╭──

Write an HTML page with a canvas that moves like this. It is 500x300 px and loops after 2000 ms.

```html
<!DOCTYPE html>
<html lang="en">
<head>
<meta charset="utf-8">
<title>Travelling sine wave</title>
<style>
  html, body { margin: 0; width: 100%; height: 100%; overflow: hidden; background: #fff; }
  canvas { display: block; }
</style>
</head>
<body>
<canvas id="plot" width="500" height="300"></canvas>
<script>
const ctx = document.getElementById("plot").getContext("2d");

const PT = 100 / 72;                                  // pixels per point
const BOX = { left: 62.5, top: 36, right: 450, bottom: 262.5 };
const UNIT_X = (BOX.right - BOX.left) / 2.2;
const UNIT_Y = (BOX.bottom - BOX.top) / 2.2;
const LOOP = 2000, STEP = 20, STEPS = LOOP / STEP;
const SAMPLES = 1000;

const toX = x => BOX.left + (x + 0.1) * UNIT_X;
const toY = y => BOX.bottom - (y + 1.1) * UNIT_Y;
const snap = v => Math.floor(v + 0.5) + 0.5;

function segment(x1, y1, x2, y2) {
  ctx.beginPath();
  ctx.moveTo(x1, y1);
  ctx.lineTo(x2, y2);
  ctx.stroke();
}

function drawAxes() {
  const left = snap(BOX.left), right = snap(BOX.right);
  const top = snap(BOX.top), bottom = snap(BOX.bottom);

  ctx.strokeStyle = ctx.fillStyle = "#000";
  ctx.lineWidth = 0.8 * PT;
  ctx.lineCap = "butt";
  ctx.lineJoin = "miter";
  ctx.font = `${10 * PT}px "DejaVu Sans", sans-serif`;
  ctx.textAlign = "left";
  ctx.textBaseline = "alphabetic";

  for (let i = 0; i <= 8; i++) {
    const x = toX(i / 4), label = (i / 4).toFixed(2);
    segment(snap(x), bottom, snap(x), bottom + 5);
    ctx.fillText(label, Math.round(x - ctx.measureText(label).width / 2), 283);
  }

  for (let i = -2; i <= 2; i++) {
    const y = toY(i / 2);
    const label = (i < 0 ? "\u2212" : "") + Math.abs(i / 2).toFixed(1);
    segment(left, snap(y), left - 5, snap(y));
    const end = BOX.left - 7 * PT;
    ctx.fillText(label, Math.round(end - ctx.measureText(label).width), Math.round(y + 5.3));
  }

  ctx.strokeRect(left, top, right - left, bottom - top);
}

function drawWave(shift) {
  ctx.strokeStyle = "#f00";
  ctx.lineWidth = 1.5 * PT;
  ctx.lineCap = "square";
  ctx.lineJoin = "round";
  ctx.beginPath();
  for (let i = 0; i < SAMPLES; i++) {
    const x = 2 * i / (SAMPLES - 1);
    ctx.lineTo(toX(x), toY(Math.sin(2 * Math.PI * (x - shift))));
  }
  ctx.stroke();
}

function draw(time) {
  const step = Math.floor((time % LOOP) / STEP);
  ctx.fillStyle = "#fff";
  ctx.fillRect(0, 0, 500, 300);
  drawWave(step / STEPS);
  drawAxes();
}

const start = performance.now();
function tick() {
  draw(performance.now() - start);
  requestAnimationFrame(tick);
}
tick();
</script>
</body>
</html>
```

╰──
╭──

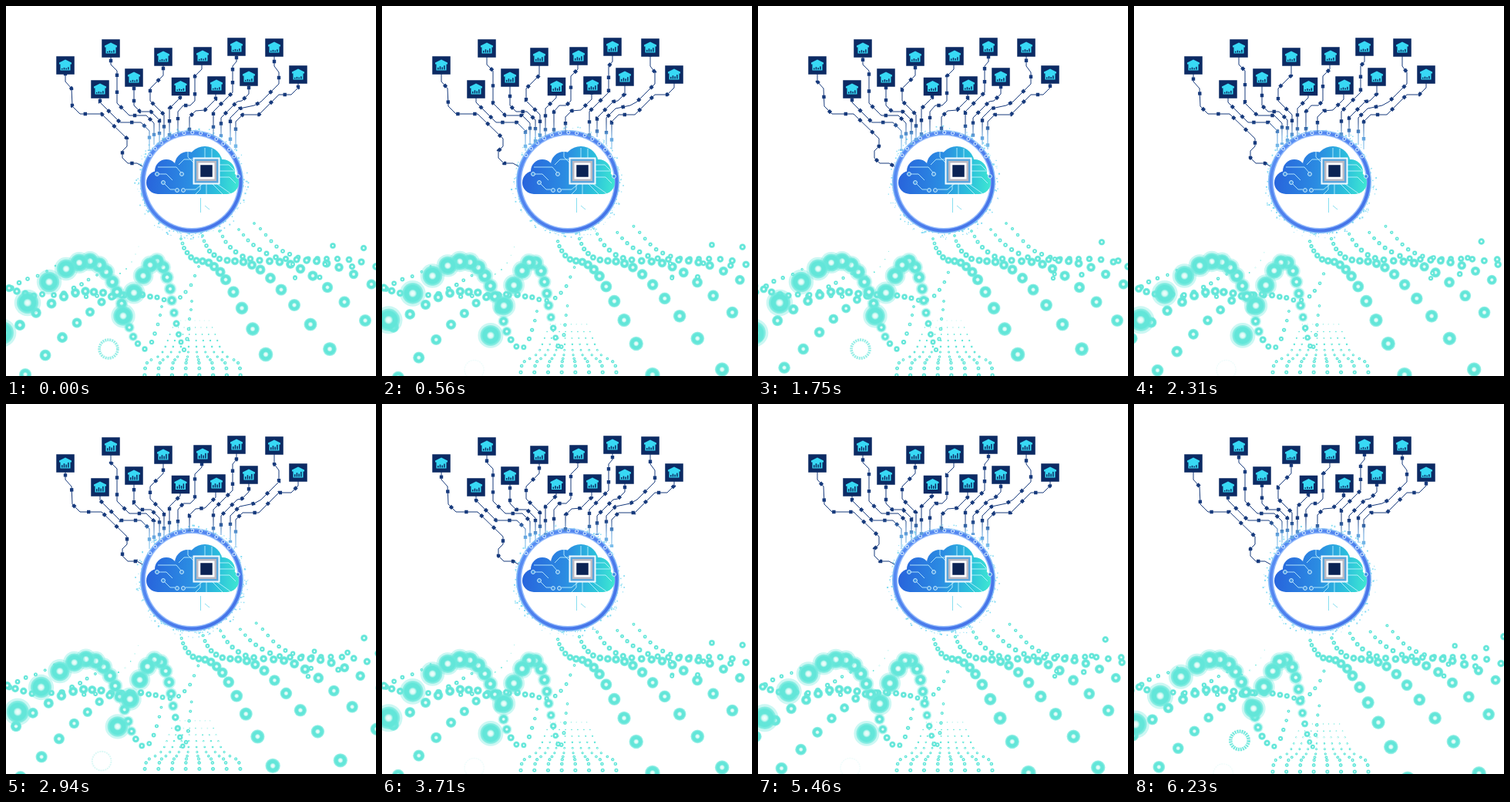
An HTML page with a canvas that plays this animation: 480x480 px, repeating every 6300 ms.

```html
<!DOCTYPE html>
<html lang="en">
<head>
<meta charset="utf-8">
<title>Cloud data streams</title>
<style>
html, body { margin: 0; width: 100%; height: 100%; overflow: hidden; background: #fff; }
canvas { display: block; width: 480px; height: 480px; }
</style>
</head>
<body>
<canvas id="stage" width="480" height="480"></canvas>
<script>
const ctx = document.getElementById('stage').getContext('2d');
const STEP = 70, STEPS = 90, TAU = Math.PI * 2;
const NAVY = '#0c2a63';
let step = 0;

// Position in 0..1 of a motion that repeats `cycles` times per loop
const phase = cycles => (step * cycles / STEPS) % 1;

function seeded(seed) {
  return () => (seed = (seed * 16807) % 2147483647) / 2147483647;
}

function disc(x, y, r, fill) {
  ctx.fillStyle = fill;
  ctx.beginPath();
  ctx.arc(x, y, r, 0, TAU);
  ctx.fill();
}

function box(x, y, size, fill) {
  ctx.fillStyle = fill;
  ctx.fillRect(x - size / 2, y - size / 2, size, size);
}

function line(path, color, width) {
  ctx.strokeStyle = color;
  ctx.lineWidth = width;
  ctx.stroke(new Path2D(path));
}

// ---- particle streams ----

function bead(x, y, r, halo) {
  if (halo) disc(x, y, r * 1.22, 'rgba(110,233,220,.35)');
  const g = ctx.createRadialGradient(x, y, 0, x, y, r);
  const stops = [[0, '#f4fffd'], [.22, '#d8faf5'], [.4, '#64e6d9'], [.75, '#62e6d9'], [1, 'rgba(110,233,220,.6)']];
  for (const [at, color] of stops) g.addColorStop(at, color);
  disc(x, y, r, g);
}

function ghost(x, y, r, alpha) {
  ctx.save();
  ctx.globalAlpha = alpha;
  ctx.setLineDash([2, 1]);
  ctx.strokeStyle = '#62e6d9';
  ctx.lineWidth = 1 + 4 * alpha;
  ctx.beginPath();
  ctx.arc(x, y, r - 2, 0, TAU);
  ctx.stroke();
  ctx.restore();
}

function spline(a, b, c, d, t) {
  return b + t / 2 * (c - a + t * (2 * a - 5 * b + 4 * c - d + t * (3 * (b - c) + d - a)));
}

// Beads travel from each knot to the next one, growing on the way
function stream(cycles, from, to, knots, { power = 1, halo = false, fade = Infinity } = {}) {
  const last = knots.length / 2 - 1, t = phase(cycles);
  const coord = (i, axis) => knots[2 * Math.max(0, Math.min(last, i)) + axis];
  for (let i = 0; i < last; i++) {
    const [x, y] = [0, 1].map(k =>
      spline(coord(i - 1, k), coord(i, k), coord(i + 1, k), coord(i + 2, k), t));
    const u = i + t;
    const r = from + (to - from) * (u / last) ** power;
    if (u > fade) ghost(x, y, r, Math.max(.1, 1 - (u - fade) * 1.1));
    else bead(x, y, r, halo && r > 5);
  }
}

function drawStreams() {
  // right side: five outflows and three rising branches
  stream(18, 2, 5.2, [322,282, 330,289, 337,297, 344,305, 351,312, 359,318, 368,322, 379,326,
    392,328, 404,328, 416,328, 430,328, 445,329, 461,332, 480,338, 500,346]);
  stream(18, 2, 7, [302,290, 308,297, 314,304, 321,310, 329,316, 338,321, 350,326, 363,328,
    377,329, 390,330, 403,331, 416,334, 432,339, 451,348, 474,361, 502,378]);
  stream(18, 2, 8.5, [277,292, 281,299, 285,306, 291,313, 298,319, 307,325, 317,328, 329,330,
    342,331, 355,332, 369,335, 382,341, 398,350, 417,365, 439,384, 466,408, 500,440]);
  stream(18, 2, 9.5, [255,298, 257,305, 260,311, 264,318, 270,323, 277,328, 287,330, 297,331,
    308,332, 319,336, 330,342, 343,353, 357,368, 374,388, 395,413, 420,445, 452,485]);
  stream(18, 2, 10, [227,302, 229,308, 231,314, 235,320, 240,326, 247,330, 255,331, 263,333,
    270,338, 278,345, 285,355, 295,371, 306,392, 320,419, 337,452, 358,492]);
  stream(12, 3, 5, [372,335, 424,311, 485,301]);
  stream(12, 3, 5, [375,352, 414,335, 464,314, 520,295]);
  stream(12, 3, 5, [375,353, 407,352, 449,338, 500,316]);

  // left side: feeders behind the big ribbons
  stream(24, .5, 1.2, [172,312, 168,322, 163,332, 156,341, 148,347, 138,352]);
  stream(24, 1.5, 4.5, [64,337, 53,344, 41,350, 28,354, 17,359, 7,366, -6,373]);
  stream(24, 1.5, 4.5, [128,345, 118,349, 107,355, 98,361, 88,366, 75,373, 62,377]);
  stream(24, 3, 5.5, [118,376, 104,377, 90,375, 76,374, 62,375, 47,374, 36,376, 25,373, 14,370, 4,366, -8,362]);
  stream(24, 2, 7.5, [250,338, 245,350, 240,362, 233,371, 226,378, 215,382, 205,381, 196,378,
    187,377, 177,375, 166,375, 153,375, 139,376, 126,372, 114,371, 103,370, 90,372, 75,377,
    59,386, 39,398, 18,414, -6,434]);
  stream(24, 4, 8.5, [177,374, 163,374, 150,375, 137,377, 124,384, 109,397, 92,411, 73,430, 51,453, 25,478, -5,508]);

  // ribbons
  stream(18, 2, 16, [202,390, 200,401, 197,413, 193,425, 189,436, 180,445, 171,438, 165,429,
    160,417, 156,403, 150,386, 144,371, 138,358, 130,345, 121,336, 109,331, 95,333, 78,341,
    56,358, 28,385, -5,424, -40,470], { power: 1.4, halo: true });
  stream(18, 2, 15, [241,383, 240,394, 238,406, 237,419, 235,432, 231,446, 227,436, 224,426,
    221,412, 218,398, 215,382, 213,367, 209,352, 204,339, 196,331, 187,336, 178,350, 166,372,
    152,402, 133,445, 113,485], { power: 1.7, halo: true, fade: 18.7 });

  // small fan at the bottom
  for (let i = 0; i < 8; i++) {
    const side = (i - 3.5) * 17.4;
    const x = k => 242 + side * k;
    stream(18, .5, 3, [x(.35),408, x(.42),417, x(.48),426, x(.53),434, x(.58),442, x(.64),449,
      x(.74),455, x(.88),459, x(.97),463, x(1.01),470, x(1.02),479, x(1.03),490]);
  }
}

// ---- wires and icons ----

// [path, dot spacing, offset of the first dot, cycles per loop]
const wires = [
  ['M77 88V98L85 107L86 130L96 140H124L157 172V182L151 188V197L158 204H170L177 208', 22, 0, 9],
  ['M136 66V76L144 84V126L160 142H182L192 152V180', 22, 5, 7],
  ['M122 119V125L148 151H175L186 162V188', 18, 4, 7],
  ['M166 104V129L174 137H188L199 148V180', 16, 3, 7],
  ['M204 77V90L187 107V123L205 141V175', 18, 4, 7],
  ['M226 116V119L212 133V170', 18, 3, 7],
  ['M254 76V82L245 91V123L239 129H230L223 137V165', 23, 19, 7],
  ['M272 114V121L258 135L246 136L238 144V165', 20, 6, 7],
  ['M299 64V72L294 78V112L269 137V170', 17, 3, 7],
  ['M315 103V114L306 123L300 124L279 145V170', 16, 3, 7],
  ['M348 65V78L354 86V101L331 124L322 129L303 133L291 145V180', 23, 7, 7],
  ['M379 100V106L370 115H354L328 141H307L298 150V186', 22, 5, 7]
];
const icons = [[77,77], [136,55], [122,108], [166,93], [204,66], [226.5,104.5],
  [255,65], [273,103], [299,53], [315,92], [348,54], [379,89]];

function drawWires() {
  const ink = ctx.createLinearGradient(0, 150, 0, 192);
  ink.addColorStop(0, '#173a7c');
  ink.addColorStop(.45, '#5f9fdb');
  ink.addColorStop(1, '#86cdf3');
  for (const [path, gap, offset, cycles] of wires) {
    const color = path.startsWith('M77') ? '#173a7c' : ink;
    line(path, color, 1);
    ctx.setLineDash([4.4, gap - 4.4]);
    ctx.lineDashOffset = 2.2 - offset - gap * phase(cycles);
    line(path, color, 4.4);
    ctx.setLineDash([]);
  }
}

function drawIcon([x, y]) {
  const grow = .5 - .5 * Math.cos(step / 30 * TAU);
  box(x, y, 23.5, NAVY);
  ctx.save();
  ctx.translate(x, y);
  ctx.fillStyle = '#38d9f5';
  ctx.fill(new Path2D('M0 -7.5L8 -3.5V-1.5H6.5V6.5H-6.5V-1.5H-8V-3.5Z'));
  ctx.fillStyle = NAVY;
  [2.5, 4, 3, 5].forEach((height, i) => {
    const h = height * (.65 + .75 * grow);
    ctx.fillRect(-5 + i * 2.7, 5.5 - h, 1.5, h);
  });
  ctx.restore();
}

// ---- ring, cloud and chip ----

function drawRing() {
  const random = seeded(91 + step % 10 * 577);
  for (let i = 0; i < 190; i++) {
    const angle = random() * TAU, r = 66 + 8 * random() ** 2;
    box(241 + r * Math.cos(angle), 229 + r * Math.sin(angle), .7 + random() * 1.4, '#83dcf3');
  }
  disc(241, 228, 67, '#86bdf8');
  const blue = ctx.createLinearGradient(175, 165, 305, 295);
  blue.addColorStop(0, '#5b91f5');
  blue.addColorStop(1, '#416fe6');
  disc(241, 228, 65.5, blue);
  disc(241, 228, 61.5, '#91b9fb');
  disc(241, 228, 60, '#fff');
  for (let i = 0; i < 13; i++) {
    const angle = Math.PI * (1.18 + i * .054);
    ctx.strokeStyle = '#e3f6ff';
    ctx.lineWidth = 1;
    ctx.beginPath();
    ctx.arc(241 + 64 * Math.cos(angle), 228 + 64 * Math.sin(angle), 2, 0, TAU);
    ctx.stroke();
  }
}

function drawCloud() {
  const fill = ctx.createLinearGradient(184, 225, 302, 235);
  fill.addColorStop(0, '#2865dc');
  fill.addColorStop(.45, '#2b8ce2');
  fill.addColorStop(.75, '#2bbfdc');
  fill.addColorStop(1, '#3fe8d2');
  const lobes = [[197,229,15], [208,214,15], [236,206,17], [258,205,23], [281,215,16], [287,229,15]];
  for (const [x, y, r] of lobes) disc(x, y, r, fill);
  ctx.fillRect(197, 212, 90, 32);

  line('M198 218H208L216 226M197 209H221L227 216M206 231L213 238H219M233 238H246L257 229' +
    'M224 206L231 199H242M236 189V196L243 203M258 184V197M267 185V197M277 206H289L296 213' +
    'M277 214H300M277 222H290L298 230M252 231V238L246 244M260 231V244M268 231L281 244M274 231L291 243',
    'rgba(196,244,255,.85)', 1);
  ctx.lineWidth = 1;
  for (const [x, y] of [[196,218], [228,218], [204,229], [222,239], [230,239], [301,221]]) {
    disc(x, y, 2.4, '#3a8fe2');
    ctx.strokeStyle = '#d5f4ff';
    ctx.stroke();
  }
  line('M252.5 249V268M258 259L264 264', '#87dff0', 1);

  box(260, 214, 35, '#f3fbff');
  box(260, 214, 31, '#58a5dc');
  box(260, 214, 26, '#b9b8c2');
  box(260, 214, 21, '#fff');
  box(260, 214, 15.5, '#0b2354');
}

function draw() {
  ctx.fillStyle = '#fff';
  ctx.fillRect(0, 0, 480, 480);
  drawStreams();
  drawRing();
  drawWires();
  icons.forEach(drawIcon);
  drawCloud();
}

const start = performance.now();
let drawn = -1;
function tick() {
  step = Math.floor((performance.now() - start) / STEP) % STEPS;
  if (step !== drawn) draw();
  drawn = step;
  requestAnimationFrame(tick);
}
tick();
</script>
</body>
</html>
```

╰──
╭──

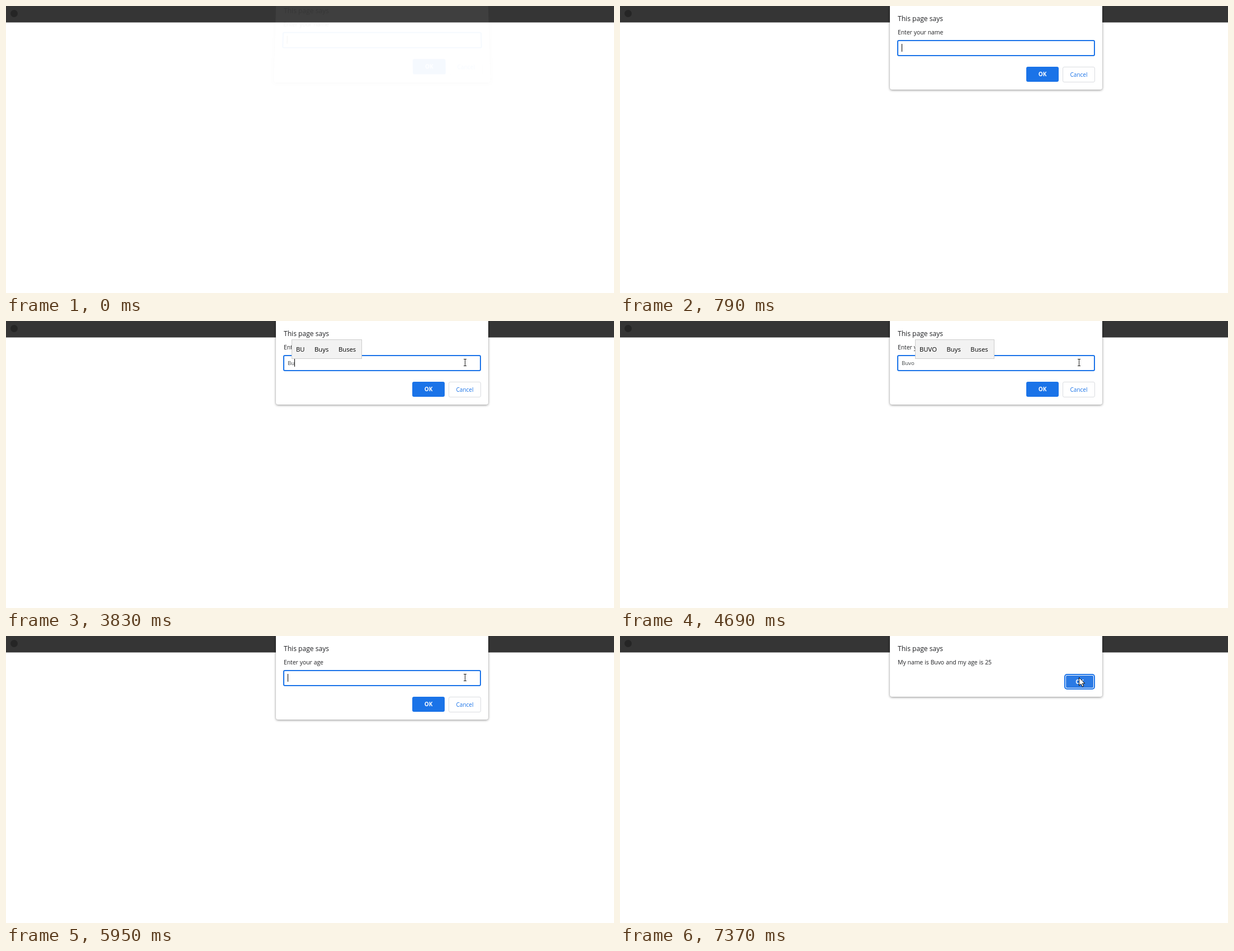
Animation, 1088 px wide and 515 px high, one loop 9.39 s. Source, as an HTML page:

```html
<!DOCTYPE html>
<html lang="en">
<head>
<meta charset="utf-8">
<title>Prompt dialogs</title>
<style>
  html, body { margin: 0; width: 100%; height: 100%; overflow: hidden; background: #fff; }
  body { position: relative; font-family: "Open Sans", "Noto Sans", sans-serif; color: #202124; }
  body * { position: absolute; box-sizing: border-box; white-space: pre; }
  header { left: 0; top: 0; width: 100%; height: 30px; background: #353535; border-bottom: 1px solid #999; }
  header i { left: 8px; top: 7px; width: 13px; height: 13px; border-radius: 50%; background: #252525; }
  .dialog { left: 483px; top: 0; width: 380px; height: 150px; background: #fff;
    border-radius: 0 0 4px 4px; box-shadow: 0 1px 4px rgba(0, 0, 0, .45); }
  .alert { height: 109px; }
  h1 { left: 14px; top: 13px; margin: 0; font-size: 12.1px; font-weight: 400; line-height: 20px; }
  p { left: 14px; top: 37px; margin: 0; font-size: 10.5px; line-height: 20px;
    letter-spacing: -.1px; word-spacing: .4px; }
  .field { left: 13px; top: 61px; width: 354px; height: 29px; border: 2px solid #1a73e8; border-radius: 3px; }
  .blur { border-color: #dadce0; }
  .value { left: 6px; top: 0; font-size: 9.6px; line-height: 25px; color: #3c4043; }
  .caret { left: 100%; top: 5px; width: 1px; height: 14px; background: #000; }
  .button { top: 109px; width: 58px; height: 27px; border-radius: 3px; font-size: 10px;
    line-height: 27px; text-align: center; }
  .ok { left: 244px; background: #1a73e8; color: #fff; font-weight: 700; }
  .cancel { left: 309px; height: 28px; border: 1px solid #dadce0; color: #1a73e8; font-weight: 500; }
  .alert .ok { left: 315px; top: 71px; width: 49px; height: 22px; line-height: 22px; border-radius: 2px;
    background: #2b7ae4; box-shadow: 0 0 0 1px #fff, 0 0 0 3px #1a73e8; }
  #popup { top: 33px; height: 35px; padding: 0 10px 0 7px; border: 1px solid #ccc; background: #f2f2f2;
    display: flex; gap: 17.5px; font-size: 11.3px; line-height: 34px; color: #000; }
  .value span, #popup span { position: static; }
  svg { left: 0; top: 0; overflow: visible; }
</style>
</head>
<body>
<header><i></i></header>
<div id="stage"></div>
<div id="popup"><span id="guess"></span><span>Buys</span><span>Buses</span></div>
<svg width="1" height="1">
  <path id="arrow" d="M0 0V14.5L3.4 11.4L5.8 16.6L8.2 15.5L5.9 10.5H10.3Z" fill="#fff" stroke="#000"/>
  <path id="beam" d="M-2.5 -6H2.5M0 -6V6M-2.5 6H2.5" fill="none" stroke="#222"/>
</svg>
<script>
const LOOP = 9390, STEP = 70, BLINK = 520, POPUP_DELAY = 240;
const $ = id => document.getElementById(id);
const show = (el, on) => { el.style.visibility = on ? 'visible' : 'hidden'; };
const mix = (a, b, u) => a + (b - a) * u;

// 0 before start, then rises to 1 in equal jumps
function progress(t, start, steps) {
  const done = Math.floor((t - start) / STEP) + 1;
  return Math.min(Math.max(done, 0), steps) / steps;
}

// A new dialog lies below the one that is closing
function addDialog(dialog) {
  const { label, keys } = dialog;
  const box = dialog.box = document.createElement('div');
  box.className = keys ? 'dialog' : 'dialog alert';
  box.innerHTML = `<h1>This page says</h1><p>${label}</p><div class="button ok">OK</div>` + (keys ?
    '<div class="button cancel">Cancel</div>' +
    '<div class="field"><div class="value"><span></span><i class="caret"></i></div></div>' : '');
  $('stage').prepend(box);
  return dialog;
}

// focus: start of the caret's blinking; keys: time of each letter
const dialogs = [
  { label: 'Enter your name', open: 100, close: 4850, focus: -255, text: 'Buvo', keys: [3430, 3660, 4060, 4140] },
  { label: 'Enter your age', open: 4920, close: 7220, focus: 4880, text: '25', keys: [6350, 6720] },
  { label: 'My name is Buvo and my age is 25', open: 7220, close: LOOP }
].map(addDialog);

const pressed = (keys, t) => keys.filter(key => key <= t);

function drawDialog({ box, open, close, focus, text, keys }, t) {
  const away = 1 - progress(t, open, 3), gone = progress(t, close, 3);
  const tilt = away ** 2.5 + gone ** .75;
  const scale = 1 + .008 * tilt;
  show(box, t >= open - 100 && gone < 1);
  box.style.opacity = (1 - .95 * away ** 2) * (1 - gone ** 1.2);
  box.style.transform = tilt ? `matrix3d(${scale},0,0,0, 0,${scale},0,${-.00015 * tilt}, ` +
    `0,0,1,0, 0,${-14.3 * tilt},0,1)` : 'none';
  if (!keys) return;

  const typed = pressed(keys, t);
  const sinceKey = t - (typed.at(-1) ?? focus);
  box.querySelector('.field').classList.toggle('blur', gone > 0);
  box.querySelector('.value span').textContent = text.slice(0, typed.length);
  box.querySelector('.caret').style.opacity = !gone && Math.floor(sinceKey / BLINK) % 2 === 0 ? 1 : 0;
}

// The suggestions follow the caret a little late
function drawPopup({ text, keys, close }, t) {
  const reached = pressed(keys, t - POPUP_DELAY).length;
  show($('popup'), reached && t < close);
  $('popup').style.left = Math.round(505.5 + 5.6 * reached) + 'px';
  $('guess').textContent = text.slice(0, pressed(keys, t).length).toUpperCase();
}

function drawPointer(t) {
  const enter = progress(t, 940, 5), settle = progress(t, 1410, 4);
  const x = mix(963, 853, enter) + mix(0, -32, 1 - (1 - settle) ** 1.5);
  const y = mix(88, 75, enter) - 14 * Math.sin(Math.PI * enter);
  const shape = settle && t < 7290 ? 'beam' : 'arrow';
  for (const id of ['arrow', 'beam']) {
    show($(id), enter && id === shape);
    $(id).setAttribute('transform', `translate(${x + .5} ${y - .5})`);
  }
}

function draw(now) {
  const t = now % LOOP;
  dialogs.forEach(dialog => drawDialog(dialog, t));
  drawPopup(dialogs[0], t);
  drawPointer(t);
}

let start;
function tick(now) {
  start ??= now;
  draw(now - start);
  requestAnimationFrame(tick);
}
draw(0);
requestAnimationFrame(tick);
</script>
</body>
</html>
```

╰──

How to complete this task: I need each line of the entries that holds the string "addColorStop" located and copied.

Solution:
  for (const [at, color] of stops) g.addColorStop(at, color);
  ink.addColorStop(0, '#173a7c');
  ink.addColorStop(.45, '#5f9fdb');
  ink.addColorStop(1, '#86cdf3');
  blue.addColorStop(0, '#5b91f5');
  blue.addColorStop(1, '#416fe6');
  fill.addColorStop(0, '#2865dc');
  fill.addColorStop(.45, '#2b8ce2');
  fill.addColorStop(.75, '#2bbfdc');
  fill.addColorStop(1, '#3fe8d2');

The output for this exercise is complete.